The sweeping use of toxic masculinity as causal may have unintended consequences if it is used to imply that all masculinity is inherently toxic. This is particularly important in context of the concurrent #MeToo movement and solutions to halt sexual violence. The implication that all men are part of the problem of all kinds of violence may result in the exclusion of good men from the conversation about stopping violence—including sexual violence and harassment.
Certainly many men’s groups such as MenEngage Alliance, The Good Men Project, Men Stopping Violence and others are actively involved in engaging men in the fight against sexual violence. Women like Mona Charen at CPAC continue to call on men and women to decry harassment when they see it.
Yet some men may avoid being involved in the #MeToo movement if they identify as one of the “good guys” and are upset at being falsely lumped into the culture of toxic masculinity.
Being a good guy or good person is more nuanced than a simple classification based on whether or not the individual has abused someone. This is evident when someone who does good work like the CEO of the Humane Society or members of charities such as the Red Cross and Oxfam are accused of sexual violence. Yet even though most men are not predators, the behaviors of those who are have created a culture of fear among women.
The reality is that sexual harassment and violence is primarily an epidemic for women. As many as 85 percent of women and 19 percent of men say they have been sexually harassed. Additionally a 2018 study found that 27 percent of women report a history of sexual assault, compared to seven percent of men. Most of the time both women’s and men’s assailants are men.

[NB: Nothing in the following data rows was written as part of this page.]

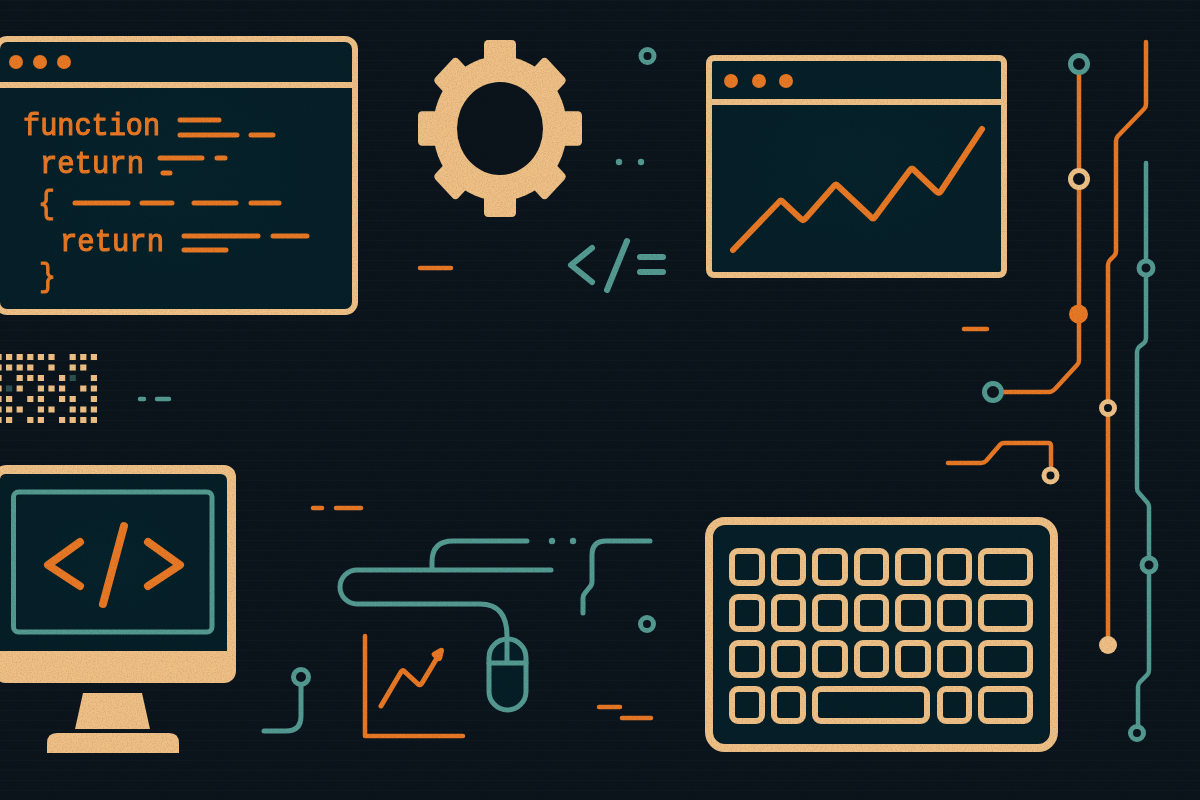
<!DOCTYPE html>
<html lang="en">
<head>
<meta charset="utf-8">
<title>Programming and technology illustration</title>
<style>
:root {
  --night: #0b141c;
  --panel: #05222b;
  --panel-deep: #051e27;
  --cream: #f0c186;
  --orange: #e97925;
  --teal: #549b92;
}
html, body { margin: 0; width: 1200px; height: 800px; overflow: hidden; background: var(--night); }
svg { display: block; }
.line { fill: none; stroke-width: 5; stroke-linecap: round; stroke-linejoin: round; }
.fine { stroke-width: 4.5; }
.medium { stroke-width: 6; }
.thick { stroke-width: 8; }
.cream { stroke: var(--cream); }
.orange { stroke: var(--orange); }
.teal { stroke: var(--teal); }
.fill-cream { fill: var(--cream); }
.fill-orange { fill: var(--orange); }
.fill-teal { fill: var(--teal); }
.panel { fill: url(#panel-shade); stroke: var(--cream); stroke-width: 6; }
.keyboard-case { stroke-width: 8; }
.mouse-body { fill: var(--panel-deep); }
.node { fill: var(--night); stroke-width: 5; }
.code { font: 32px "Liberation Mono", monospace; fill: var(--orange); stroke: var(--orange); stroke-width: 1.2; }
.brace { font-size: 34px; }
.pixels { fill: none; stroke: var(--cream); stroke-width: 6.2; stroke-dasharray: 6.2 4.4; }
.pixels-dim { stroke: var(--teal); opacity: 0.45; }
.key { fill: var(--panel-deep); stroke: var(--cream); stroke-width: 6; }
</style>
</head>
<body>
<svg width="1200" height="800" viewBox="0 0 1200 800" role="img" aria-label="Code window, gear, chart, computer, mouse and keyboard joined by circuit lines">
  <defs>
    <radialGradient id="panel-shade" r="0.75">
      <stop offset="0" stop-color="var(--panel)"/>
      <stop offset="1" stop-color="var(--panel-deep)"/>
    </radialGradient>
    <pattern id="scanlines" width="8" height="10" patternUnits="userSpaceOnUse">
      <rect width="8" height="1" fill="#12303a" opacity="0.2"/>
    </pattern>
    <filter id="grain" x="0" y="0" width="100%" height="100%" color-interpolation-filters="sRGB">
      <feTurbulence type="fractalNoise" baseFrequency="0.8" numOctaves="2" seed="4"/>
      <feColorMatrix values="0 0 0 0 0  0 0 0 0 0  0 0 0 0 0  0 0 0 0.25 -0.1"/>
    </filter>
    <rect id="tooth" x="-16" y="-82" width="32" height="34" rx="4"/>
    <rect id="tooth-diagonal" x="-16" y="-79" width="32" height="30" rx="4"/>
    <g id="key-row">
      <rect class="key" x="732" width="30" height="32" rx="6"/>
      <rect class="key" x="774" width="29" height="32" rx="6"/>
      <rect class="key" x="815" width="30" height="32" rx="6"/>
      <rect class="key" x="857" width="29" height="32" rx="6"/>
      <rect class="key" x="898" width="30" height="32" rx="6"/>
      <rect class="key" x="940" width="29" height="32" rx="6"/>
      <rect class="key" x="981" width="49" height="32" rx="6"/>
    </g>
  </defs>

  <rect id="background" width="1200" height="800" fill="var(--night)"/>
  <rect width="1200" height="800" fill="url(#scanlines)"/>

  <g id="code-window">
    <rect class="panel" x="-3" y="39" width="358" height="273" rx="10"/>
    <path class="line medium cream" d="M-3 85H354"/>
    <g class="fill-orange">
      <circle cx="16" cy="62" r="7"/><circle cx="40" cy="62" r="7"/><circle cx="64" cy="62" r="7"/>
    </g>
    <g class="code">
      <text x="23" y="135" textLength="137" lengthAdjust="spacingAndGlyphs">function</text>
      <text x="40" y="173" textLength="104" lengthAdjust="spacingAndGlyphs">return</text>
      <text class="brace" x="38" y="213" textLength="17" lengthAdjust="spacingAndGlyphs">{</text>
      <text x="60" y="251" textLength="104" lengthAdjust="spacingAndGlyphs">return</text>
      <text class="brace" x="39" y="286" textLength="17" lengthAdjust="spacingAndGlyphs">}</text>
    </g>
    <path class="line orange" d="M180 120H219M180 135H237M251 135H273M160 158H202M217 158H225M163 173H170M75 203H128M142 203H172M194 203H236M251 203H279M184 236H258M273 236H307M184 250H226"/>
  </g>

  <g id="gear" class="fill-cream" transform="translate(500 128.5) scale(1 1.08)">
    <circle r="67"/>
    <use href="#tooth"/>
    <use href="#tooth" transform="rotate(90)"/>
    <use href="#tooth" transform="rotate(180)"/>
    <use href="#tooth" transform="rotate(270)"/>
    <use href="#tooth-diagonal" transform="rotate(45)"/>
    <use href="#tooth-diagonal" transform="rotate(135)"/>
    <use href="#tooth-diagonal" transform="rotate(225)"/>
    <use href="#tooth-diagonal" transform="rotate(315)"/>
    <circle r="43" fill="var(--night)"/>
  </g>

  <g id="chart-window">
    <rect class="panel" x="709" y="58" width="295" height="217" rx="5"/>
    <path class="line medium cream" d="M710 102H1003"/>
    <g class="fill-orange">
      <circle cx="731" cy="81" r="7"/><circle cx="759" cy="81" r="7"/><circle cx="786" cy="81" r="7"/>
    </g>
    <path class="line medium orange" d="M733 250L779 202Q781 199 783 202L801 219Q803 221 805 219L834 186Q836 183 838 186L871 217Q873 220 875 217L910 170Q912 167 914 170L937 192Q939 194 941 191L982 129"/>
  </g>

  <g id="code-symbols">
    <path class="line medium teal" d="M592 248L571 265L592 282M627 241L607 290M640 257H663M640 272H663"/>
    <g class="fill-teal">
      <circle cx="619" cy="162" r="3.2"/><circle cx="641" cy="162" r="3.2"/>
      <circle cx="552" cy="541" r="3.2"/><circle cx="573" cy="541" r="3.2"/>
    </g>
    <g class="node teal">
      <circle cx="647.5" cy="56" r="6.5"/><circle cx="647" cy="624" r="6.5"/>
    </g>
    <path class="line fine orange" d="M420 268H451M964 329H987M313 508H322M336 508H361M599 707H620M622 718H651"/>
    <path class="line fine teal" d="M140 399H144M157 399H169"/>
  </g>

  <g id="pixel-block">
    <path class="pixels" d="M-4.6 357H55M69.6 357H98M-4.6 367.5H34M48.4 367.5H55M69.6 367.5H87M-4.6 378H2M16.6 378H44M59 378H66M90.8 378H98M-4.6 388.5H2M16.6 388.5H23M37.8 388.5H66M80.2 388.5H98M-4.6 399H13M27.2 399H44M59 399H76M90.8 399H98M-4.6 409.5H23M37.8 409.5H55M69.6 409.5H98M-4.6 420H13M27.2 420H44M59 420H98"/>
    <path class="pixels pixels-dim" d="M69.6 378H76M6 388.5H13"/>
  </g>

  <g id="computer">
    <rect class="fill-cream" x="-6" y="465" width="242" height="218" rx="12"/>
    <path fill="var(--panel-deep)" d="M0 651V479Q1 474 6 474H220Q227 474 227 481V651Z"/>
    <rect x="13.5" y="492" width="198.5" height="140" rx="5" fill="url(#panel-shade)" stroke="var(--teal)" stroke-width="5"/>
    <path class="line orange thick" d="M80 542L48 565L80 586M124 526L103 604M148 542L180 565L148 586"/>
    <path class="fill-cream" d="M83 693H142L150 729H75Z"/>
    <path class="fill-cream" d="M47 753V743Q47 733 57 733H169Q179 733 179 743V753Z"/>
  </g>

  <g id="mouse-and-cables">
    <path class="line teal" d="M551 570H357A17 17 0 0 0 357 604H480Q507 604 507 636V662M432 569V562Q432 541 453 541H527M650 541H606Q592 541 592 555V582Q592 585 589 588L585 593Q583 595 583 598V613"/>
    <rect class="line teal mouse-body" x="489" y="639" width="37" height="71" rx="18.5"/>
    <path class="line teal" d="M489 663H526M507 640V662"/>
    <path class="line teal" d="M301 684V716Q301 731 286 731H264"/>
    <circle class="node teal" cx="301" cy="677" r="7.5"/>
  </g>

  <g id="growth-graph">
    <path class="line fine orange" d="M365 636V736H463"/>
    <path class="line orange" d="M381 706L401 672Q403 669 405 672L418 684Q420 686 422 683L437 658"/>
    <path class="fill-orange" d="M433 652L440 648Q444 647 444 651L442 659Q440 663 436 660L433 657Q430 654 433 652Z"/>
  </g>

  <g id="keyboard">
    <rect class="panel keyboard-case" x="709" y="521" width="345" height="227" rx="16"/>
    <use href="#key-row" y="551"/>
    <use href="#key-row" y="597"/>
    <use href="#key-row" y="643"/>
    <g id="space-row">
      <rect class="key" x="732" y="689" width="30" height="32" rx="6"/>
      <rect class="key" x="774" y="689" width="29" height="32" rx="6"/>
      <rect class="key" x="815" y="689" width="112" height="32" rx="6"/>
      <rect class="key" x="940" y="689" width="29" height="32" rx="6"/>
      <rect class="key" x="981" y="689" width="49" height="32" rx="6"/>
    </g>
  </g>

  <g id="circuit-lines">
    <path class="line fine orange" d="M1079 74V360Q1079 363 1077 365L1055 389Q1052 392 1049 392H1002"/>
    <path class="line fine orange" d="M1146 42V104Q1146 107 1144 109L1118 136Q1116 138 1116 141V251Q1116 254 1114 256L1110 260Q1108 262 1108 265V640"/>
    <path class="line fine orange" d="M948 463H981Q984 463 986 461L999 446Q1001 443 1004 443H1048Q1051 443 1051 446V466"/>
    <path class="line fine teal" d="M1146 163V338Q1146 341 1144 343L1139 347Q1137 349 1137 352V488Q1137 491 1139 493L1146 501Q1149 504 1149 507V670Q1149 673 1147 675L1140 682Q1138 684 1138 687V725"/>
    <g class="node teal">
      <circle cx="1079" cy="64" r="8.5"/>
      <circle cx="993" cy="392" r="8.5"/>
      <circle cx="1146" cy="268" r="7"/>
      <circle cx="1149" cy="565" r="7"/>
      <circle cx="1137" cy="733" r="6.5"/>
    </g>
    <g class="node cream">
      <circle cx="1079" cy="179" r="8.5"/>
      <circle cx="1108" cy="408" r="6.5"/>
      <circle cx="1050.5" cy="475.5" r="6.5"/>
    </g>
    <circle class="fill-orange" cx="1078.5" cy="314" r="9.5"/>
    <circle class="fill-cream" cx="1108" cy="645" r="9"/>
  </g>

  <rect id="paper-grain" width="1200" height="800" filter="url(#grain)"/>
</svg>
</body>
</html>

As a forensic expert and researcher on sexual harassment and assault for over 10 years, I know that sexual violence is largely a woman’s problem because women are the most frequent targets of such violence. However, the effective reduction of sexual violence requires that men also see such violence as a man’s problem in a way that does not alienate men.

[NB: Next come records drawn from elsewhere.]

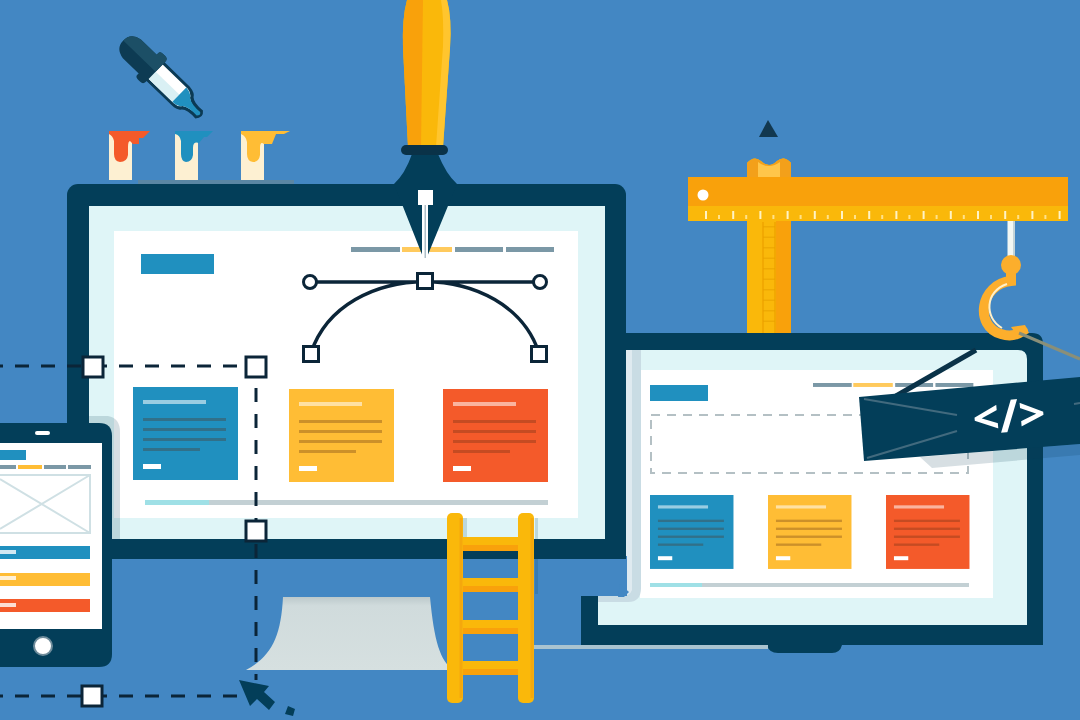
<!DOCTYPE html>
<html lang="en">
<head>
<meta charset="utf-8">
<title>Web design workshop</title>
<style>
:root {
  --sky: #4387c3;
  --navy: #033e59;
  --ink: #0b2538;
  --ice: #dff5f7;
  --white: #fff;
  --blue: #2090bf;
  --amber: #ffbd35;
  --orange: #f45a2a;
  --gold: #fab80a;
  --gold-deep: #f9a10b;
  --cream: #fdf0d2;
  --slate: #7b98a6;
  --silver: #c3d0d4;
  --aqua: #9fe0e6;
}
html, body { margin: 0; height: 100%; overflow: hidden; background: var(--sky); }
svg { display: block; width: 1080px; height: 720px; }
.sky { fill: var(--sky); }
.navy { fill: var(--navy); }
.ice { fill: var(--ice); }
.white { fill: var(--white); }
.blue { fill: var(--blue); color: var(--blue); }
.amber { fill: var(--amber); color: var(--amber); }
.orange { fill: var(--orange); color: var(--orange); }
.gold { fill: var(--gold); }
.gold-deep { fill: var(--gold-deep); }
.cream { fill: var(--cream); }
.slate { fill: var(--slate); }
.silver { fill: var(--silver); }
.aqua { fill: var(--aqua); }
.shade { fill: #0b3a52; opacity: .16; }
.curve { fill: none; stroke: var(--ink); stroke-width: 3.5; }
.handle { fill: var(--white); stroke: var(--ink); stroke-width: 3; }
.dashes { fill: none; stroke: var(--ink); stroke-width: 3; stroke-dasharray: 14 12; }
.placeholder { fill: none; stroke: #b4c0c4; stroke-width: 2; stroke-dasharray: 9 7; }
.code { fill: var(--white); font: 700 45px "Open Sans", Inter, sans-serif; }
</style>
</head>
<body>
<svg viewBox="0 0 1080 720" role="img" aria-label="Drawing tools and a crane building a web page on a monitor, laptop and phone">
  <defs>
    <linearGradient id="stand-fill" x1="0" y1="0" x2="0" y2="1">
      <stop offset="0" stop-color="#bcc9cb"/>
      <stop offset=".12" stop-color="#d0dbdc"/>
      <stop offset="1" stop-color="#d6e0e0"/>
    </linearGradient>
    <g id="card">
      <rect width="105" height="93" fill="currentColor"/>
      <rect x="10" y="13" width="63" height="4" fill="#fff" opacity=".55"/>
      <g fill="#5a2a10" opacity=".3">
        <rect x="10" y="31" width="83" height="3"/>
        <rect x="10" y="41" width="83" height="3"/>
        <rect x="10" y="51" width="83" height="3"/>
        <rect x="10" y="61" width="57" height="3"/>
      </g>
      <rect x="10" y="77" width="18" height="5" fill="#fff"/>
    </g>
    <g id="menu-bar">
      <rect class="slate" width="49" height="5"/>
      <rect class="amber" x="51" width="50" height="5" opacity=".8"/>
      <rect class="slate" x="104" width="48" height="5"/>
      <rect class="slate" x="155" width="48" height="5"/>
    </g>
    <rect id="anchor" class="handle" x="-10" y="-10" width="20" height="20"/>
    <rect id="anchor-small" class="handle" x="-7.5" y="-7.5" width="15" height="15"/>
    <circle id="control-point" class="handle" r="6.5"/>
    <g id="rung">
      <rect class="gold" width="60" height="14"/>
      <rect class="gold-deep" y="8" width="60" height="6"/>
    </g>
  </defs>

  <rect class="sky" width="1080" height="720"/>

  <g id="monitor-stand">
    <path d="M283 597H430C434 640 440 662 454 670H246C272 656 281 636 283 597Z" fill="url(#stand-fill)"/>
  </g>

  <g id="pencil">
    <polygon points="759,137 768,120 778,137" fill="#12384f"/>
    <path class="gold" d="M747 333V163Q754 155 761 161Q769 169 777 161Q784 155 791 163V333Z"/>
    <path class="gold-deep" d="M776 333V162Q784 155 791 163V333Z"/>
    <path d="M747 163Q754 155 761 161Q769 169 777 161Q784 155 791 163V178H747Z" fill="#f3a01a"/>
    <path d="M758 162Q769 170 780 162V178H758Z" fill="#ffc64a"/>
    <path d="M763 222V333M775 222V333" stroke="#f0a400" stroke-width="1.5"/>
    <path d="M769 226V330" stroke="#e9a200" stroke-width="12" stroke-dasharray="1.5 9" opacity=".6"/>
  </g>

  <g id="laptop">
    <path class="navy" d="M620 333H1032Q1043 333 1043 344V645H842Q840 653 832 653H778Q769 653 767 645H581V596H620Z"/>
    <path class="ice" d="M620 350H1018Q1027 350 1027 359V625H598V596H620Z"/>
    <rect class="white" x="640" y="370" width="353" height="228"/>
    <path d="M626 350H641V588Q641 602 628 602H598V596H626Z" fill="#c9dce4"/>
    <path d="M626 350H632V590Q630 596 622 596H626Z" fill="#dfeaf0"/>
    <rect class="sky" x="560" y="556" width="67" height="40"/>
    <path class="sky" d="M620 584L629 592L624 597H618Z"/>
    <rect class="blue" x="650" y="385" width="58" height="16"/>
    <use href="#menu-bar" transform="translate(813 383) scale(.79)"/>
    <rect class="placeholder" x="651" y="415" width="317" height="58"/>
    <g id="laptop-cards">
      <use class="blue" href="#card" transform="translate(650 495) scale(.795)"/>
      <use class="amber" href="#card" transform="translate(768 495) scale(.795)"/>
      <use class="orange" href="#card" transform="translate(886 495) scale(.795)"/>
    </g>
    <rect class="aqua" x="650" y="583" width="52" height="4"/>
    <rect class="silver" x="702" y="583" width="267" height="4"/>
    <path d="M534 647H768" stroke="#a9c3d0" stroke-width="4"/>
  </g>

  <g id="monitor">
    <rect class="navy" x="67" y="184" width="559" height="375" rx="11"/>
    <rect class="navy" x="600" y="540" width="26" height="19"/>
    <rect class="ice" x="89" y="206" width="516" height="333"/>
    <rect class="white" x="114" y="231" width="464" height="287"/>
    <rect class="blue" x="141" y="254" width="73" height="20"/>
    <use href="#menu-bar" x="351" y="247"/>
    <g id="monitor-cards">
      <use class="blue" href="#card" x="133" y="387"/>
      <use class="amber" href="#card" x="289" y="389"/>
      <use class="orange" href="#card" x="443" y="389"/>
    </g>
    <rect class="aqua" x="145" y="500" width="64" height="5"/>
    <rect class="silver" x="209" y="500" width="339" height="5"/>
  </g>

  <g id="paint-tubes">
    <path d="M138 182H294" stroke="#5b86a3" stroke-width="4"/>
    <g id="orange-tube">
      <rect class="cream" x="109" y="134" width="23" height="46"/>
      <path class="orange" d="M109 131H150L143 138H139V144H133L130 141Q128 141 128 147V155Q127 162 120 162Q114 161 114 154V141Q113 136 109 134Z"/>
    </g>
    <g id="blue-tube">
      <rect class="cream" x="175" y="134" width="23" height="46"/>
      <path class="blue" d="M175 131H213L207 137H204L199 143Q193 141 193 148V155Q192 162 186 162Q181 161 181 154V141Q180 135 175 134Z"/>
    </g>
    <g id="amber-tube">
      <rect class="cream" x="241" y="134" width="23" height="46"/>
      <path class="amber" d="M241 131H290L284 134H276L272 144H264Q260 141 260 148V155Q259 162 253 162Q247 161 247 154V142Q246 136 241 134Z"/>
    </g>
  </g>

  <g id="eyedropper" transform="translate(129 46) rotate(44)">
    <path d="M34 -13H72Q80 -12 82 -8Q86 -4 98 -5Q104 0 98 6Q86 5 82 9Q80 13 72 13H34Z" fill="#0b3a54"/>
    <path d="M36 -10H72Q78 -9 80 -5Q86 0 97 -1V2Q86 2 80 6Q78 10 72 10H36Z" class="white"/>
    <path d="M36 0H72V10H36Z" fill="#d9f0f4"/>
    <path class="blue" d="M70 -10Q78 -9 80 -5Q86 -1 97 -2Q100 0 97 3Q86 2 80 6Q78 10 70 10Z"/>
    <path d="M4 -13H26V-15Q26 -18 30 -18H33Q37 -18 37 -14V14Q37 18 33 18H30Q26 18 26 15V13H4Q-8 11 -8 0Q-8 -11 4 -13Z" fill="#0d3b53"/>
    <path d="M4 -13H26V-15Q26 -18 30 -18H33Q37 -18 37 -14V0H-8Q-8 -11 4 -13Z" fill="#1c4f66"/>
  </g>

  <g id="vector-curve">
    <path class="curve" d="M310 282H540M311 353C342 258 508 258 539 353"/>
    <use href="#control-point" x="310" y="282"/>
    <use href="#control-point" x="540" y="282"/>
    <use href="#anchor-small" x="311" y="354"/>
    <use href="#anchor-small" x="539" y="354"/>
    <use href="#anchor-small" x="425" y="281"/>
  </g>

  <g id="pen-tool">
    <path class="gold" d="M407 0H447Q452 18 450 48L443 147H408L403 48Q402 18 407 0Z"/>
    <path class="gold-deep" d="M407 0H423L421 147H408L403 48Q402 18 407 0Z"/>
    <path d="M447 0Q452 18 450 48L443 147H436L443 46Q444 18 441 0Z" fill="#ffc52e"/>
    <path class="navy" d="M412 154H438Q446 174 457 184L427 257H423L394 184Q405 174 412 154Z"/>
    <rect x="401" y="145" width="47" height="10" rx="5" fill="#0a3248"/>
    <rect class="white" x="422" y="202" width="6" height="56"/>
    <rect x="424.5" y="204" width="1.5" height="54" fill="#aebfc8"/>
    <rect class="white" x="418" y="190" width="15" height="15"/>
  </g>

  <g id="phone">
    <path d="M89 416H108Q120 418 120 432V540H108V430H89Z" class="shade"/>
    <path class="navy" d="M0 423H99Q112 423 112 436V654Q112 667 99 667H0Z"/>
    <rect class="white" y="443" width="102" height="186"/>
    <rect class="white" x="35" y="431" width="15" height="4" rx="2"/>
    <rect class="blue" y="450" width="26" height="10"/>
    <rect class="slate" y="465" width="16" height="4"/>
    <rect class="amber" x="18" y="465" width="24" height="4"/>
    <rect class="slate" x="44" y="465" width="22" height="4"/>
    <rect class="slate" x="68" y="465" width="23" height="4"/>
    <path d="M0 475H90V533H0M0 479L90 533M0 529L90 475" fill="none" stroke="#cfe0e4" stroke-width="2"/>
    <rect class="blue" y="546" width="90" height="13"/>
    <rect class="amber" y="573" width="90" height="13"/>
    <rect class="orange" y="599" width="90" height="13"/>
    <path d="M0 552H16M0 578H16M0 605H16" stroke="#fff" stroke-width="4" opacity=".8"/>
    <circle cx="43" cy="646" r="9" fill="#fff" stroke="#6f8c9b" stroke-width="2"/>
  </g>

  <g id="selection">
    <path class="dashes" d="M0 366H256" stroke-dashoffset="11"/>
    <path class="dashes" d="M256 388V680"/>
    <path class="dashes" d="M0 696H238" stroke-dashoffset="11"/>
    <use href="#anchor" x="93" y="367"/>
    <use href="#anchor" x="256" y="367"/>
    <use href="#anchor" x="256" y="531"/>
    <use href="#anchor" x="92" y="696"/>
    <g id="cursor" class="navy">
      <path d="M239 680L269 686L264 692L275 702L269 710L257 699L250 706Z"/>
      <path d="M288 706L295 709L293 716L285 714Z"/>
    </g>
  </g>

  <g id="ladder">
    <path class="shade" d="M463 518H467V539H463ZM535 518H538V594H535Z"/>
    <use href="#rung" x="460" y="537"/>
    <use href="#rung" x="460" y="578"/>
    <use href="#rung" x="460" y="620"/>
    <use href="#rung" x="460" y="661"/>
    <rect class="gold" x="447" y="513" width="16" height="190" rx="5"/>
    <rect class="gold" x="518" y="513" width="16" height="190" rx="5"/>
    <path d="M461 518V698M532 518V698" stroke="#f5a80c" stroke-width="3"/>
  </g>

  <g id="crane">
    <g id="ruler">
      <rect class="gold-deep" x="688" y="177" width="380" height="44"/>
      <rect class="gold" x="688" y="206" width="380" height="15"/>
      <circle class="white" cx="703" cy="195" r="5.5"/>
      <path d="M705 215H1066" stroke="#fff3c4" stroke-width="8" stroke-dasharray="2 25.2"/>
      <path d="M718 217H1066" stroke="#ffe28a" stroke-width="4" stroke-dasharray="2 25.2"/>
    </g>
    <path d="M1011 221V258" stroke="#f3f7f3" stroke-width="7"/>
    <path d="M1014 221V258" stroke="#c5d4d8" stroke-width="2"/>
    <g id="hook">
      <path d="M1011 272V281C980 284 974 326 1001 334Q1013 338 1023 331" fill="none" stroke="#fcae2c" stroke-width="10" stroke-linecap="round"/>
      <path d="M1007 284C985 291 984 318 1002 328" fill="none" stroke="#fff0c8" stroke-width="2"/>
      <circle cx="1011" cy="265" r="10" fill="#fcae2c"/>
      <path d="M1011 327L1025 325L1029 333L1019 338Z" fill="#fcae2c"/>
    </g>
    <path d="M1019 333L1080 359" stroke="#8a8f78" stroke-width="3"/>
    <path d="M976 350L896 396" stroke="#0a3248" stroke-width="5"/>
    <g id="code-block">
      <polygon class="shade" points="920,457 1080,444 1080,455 932,468"/>
      <polygon class="navy" points="859,397 1080,377 1080,444 864,461"/>
      <path d="M864 399L957 415M867 458L957 431M1074 404L1080 403" stroke="#426a7e" stroke-width="2" fill="none"/>
      <text class="code" transform="translate(974 435) rotate(-5)" textLength="73" lengthAdjust="spacingAndGlyphs">&lt;/&gt;</text>
    </g>
  </g>
</svg>
</body>
</html>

That is not just because men are the typical perpetrators of such violence, or because some men are also victimized, but because men have the power to help stop sexual violence. When men see it or before it happens, men can intervene.
Women need men as allies in the fight against sexual violence. And if women and men are going to work together to stop sexual violence, we need to include non-abusive men in conversations about the solution. However, public accounts of men who have intervened to stop sexual violence are largely absent. Male perpetrators of violence are more often the focus of attention following the #MeToo movement.
An Australian journalist recently created the #HowIWillChange hashtag for men to engage in the movement against sexual violence. It did not garner the same popularity as the #MeToo hashtag. This may be because use of the hashtag would require men who see themselves as good men to have to admit that they are not good enough and thus need to change.
In order for more men to engage in the fight against sexual violence, they need to feel welcomed into the fight. This sense of welcomeness may come from increased sharing of stories about men intervening to stop sexual violence.
Saying that not all men are bad distracts attention away from the serious problem of sexual violence and does not address the cause of sexual violence. Not every account of sexual violence needs to include a discussion about non-abusive men. But focusing public conversation solely on all the bad things that men have done and the culture of violence against women may inadvertently portray men as the enemy of women. This portrayal excludes non-abusive men from the conversation about finding a solution to sexual violence.
Men can be included in bystander intervention programs as this can effectively reduce sexual violence. Early and continued education that teaches men and women to intervene when witnessing sexual misconduct and about how to obtain affirmative and enthusiastic consent before engaging in sexual behaviors is also vital. This education however must avoid the implication that all males are complicit in sexual violence.
Placing images of naked women with powerful antiviolence sentiments on their bodies in between pages of a men’s magazine with other scantily clad women seems an ineffective way to include men in the conversation about sexual violence. Teaching young boys that girls can’t say no to their requests to dance is also problematic.
We cannot rewrite history to ignore the fact that a culture of violence by men against women has existed for generations in the U.S. and in the world. However, welcoming men into a conversation that accepts these hurtful truths must include a focus on how old socially constructed ideals of masculinity and femininity oppress both women and men.
In order to help stop sexual violence, men don’t need to be told to be part of the solution. They need to feel included as part of a team. It is only by working together to achieve a mutually beneficial goal that we can prevent sexual violence. Without gender-inclusive teamwork, the #MeToo movement will not reach effective solutions.